To help electronics companies comply with these rules and stay abreast of developments, IPC recently held three training workshops in California, Illinois, and Virginia, with the California and Virginia workshops sponsored and hosted by TTM Technologies.
Featured speaker Gary Stanley – president of Global Legal Services, PC, and one of the nation’s top legal experts on export controls – gave an in-depth presentation that covered the International Traffic in Arms Regulations (ITAR), Export Administration Regulations (EAR), and Defense Federal Acquisition Regulation Supplement (DFARS) cybersecurity, with a focus on printed circuit boards and electronics.
Among the key points that Gary stressed were the following:
- Correctly determining the commodity jurisdiction (State Dept./ITAR versus Commerce Dept./EAR) and the commodity classification (U.S. Munitions List versus Commerce Control List) is the most critical step in complying with U.S. export controls, because only then will you know what licensing requirements apply.
- Communicate, communicate, communicate! Open lines of communication within your company’s functional areas, e.g. legal, sales, procurement, IT, HR, as well as you’re your customers and suppliers, is essential to avoiding export control mistakes.
- Measures relating to Trusted Suppliers, DFARS cybersecurity, and export controls certainly overlap, but each regulatory area has its own special requirements.
- The most effective export control managers typically display intellectual curiosity, attention to detail, extroversion, and political skills.
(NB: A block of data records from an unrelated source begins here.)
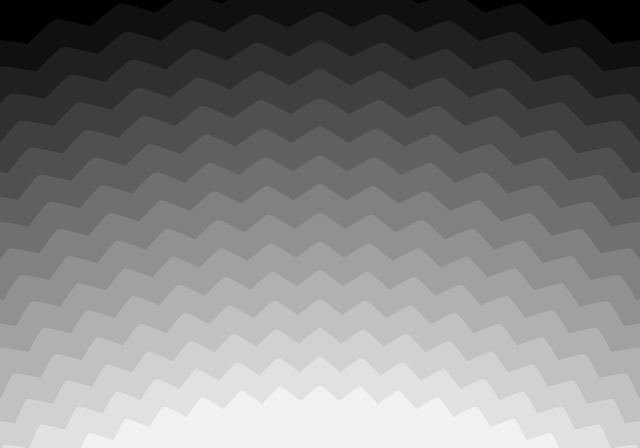
This background is drawn by a WebGL 1 fragment shader. Its source:

```glsl
precision highp float;
// Concentric zigzag bands fanning out from a centre below the canvas.
// The radius is offset by a rounded triangle wave in angle, then cut into
// equal rings that step from near white at the bottom to black in the corners.

uniform vec2 u_resolution;

// Lengths are in canvas heights, with x = 0 on the vertical midline.
const float TAU = 6.2831853;
const vec2  FAN_CENTRE = vec2(0.0, -1.1546);
const float INNER_RADIUS = 1.2942;  // tip radius of the brightest ring
const float RING_GAP = 0.06415;
const float RING_COUNT = 15.0;
const float TEETH = 92.0;           // zigzag teeth in a full turn
const float TOOTH_DEPTH = 0.0384;
const float TIP_ROUNDING = 0.1;     // fraction of half a tooth
const float BRIGHTEST = 0.945;
const float EDGE_SOFTNESS = 0.8;    // half width of an edge, in pixels

// Depth below the tooth tip: 0 at the rounded tip, near 1 at the sharp notch.
float toothProfile(float angle) {
  float t = 2.0 * abs(fract(angle * TEETH / TAU + 0.5) - 0.5);
  return sqrt(t * t + TIP_ROUNDING * TIP_ROUNDING) - TIP_ROUNDING;
}

// Rounds a continuous ring coordinate up to its band, with smooth edges.
float smoothBand(float level, float halfWidth) {
  float edge = floor(level + 0.5);
  float band = edge + smoothstep(-halfWidth, halfWidth, level - edge);
  return clamp(band, 0.0, RING_COUNT);
}

void main() {
  vec2 p = (gl_FragCoord.xy - vec2(0.5 * u_resolution.x, 0.0)) / u_resolution.y;

  // Polar coordinates around the fan centre, angle measured from straight up
  vec2 d = p - FAN_CENTRE;
  float angle = atan(d.x, d.y);
  float zigzagRadius = length(d) + TOOTH_DEPTH * toothProfile(angle);

  // Ring index and its grey tone
  float level = (zigzagRadius - INNER_RADIUS) / RING_GAP;
  float band = smoothBand(level, EDGE_SOFTNESS / (u_resolution.y * RING_GAP));
  float grey = BRIGHTEST * (1.0 - band / RING_COUNT);

  gl_FragColor = vec4(vec3(grey), 1.0);
}
```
The last trait is important because export control managers must occasionally say “no” to their CEOs and colleagues, while maintaining their cooperation and support.
The workshops also featured remarks by Special Agents from the U.S. Department of Commerce’s Bureau of Industry & Security, Office of Export Enforcement, who addressed, among other things, “red flags” to be aware of when approached by a potential customer, especially if that potential customer is new, foreign, and/or unknown to your company.
Other speakers at the workshop presented on IPC-1791, Trusted Electronic Designer, Fabricator and Assembler Requirement; supply-chain risk management within the U.S. Department of Defense printed-circuit-board supply chain; and the DoD Executive Agent for Printed Circuit Board and Interconnect Technology.
It is the responsibility of the company to understand all export control rules and regulations and ensure that they are in compliance. That’s why IPC will continue to make educational opportunities available on this topic, and why we encourage you to ensure that your company has solid export-control-compliance measures in place.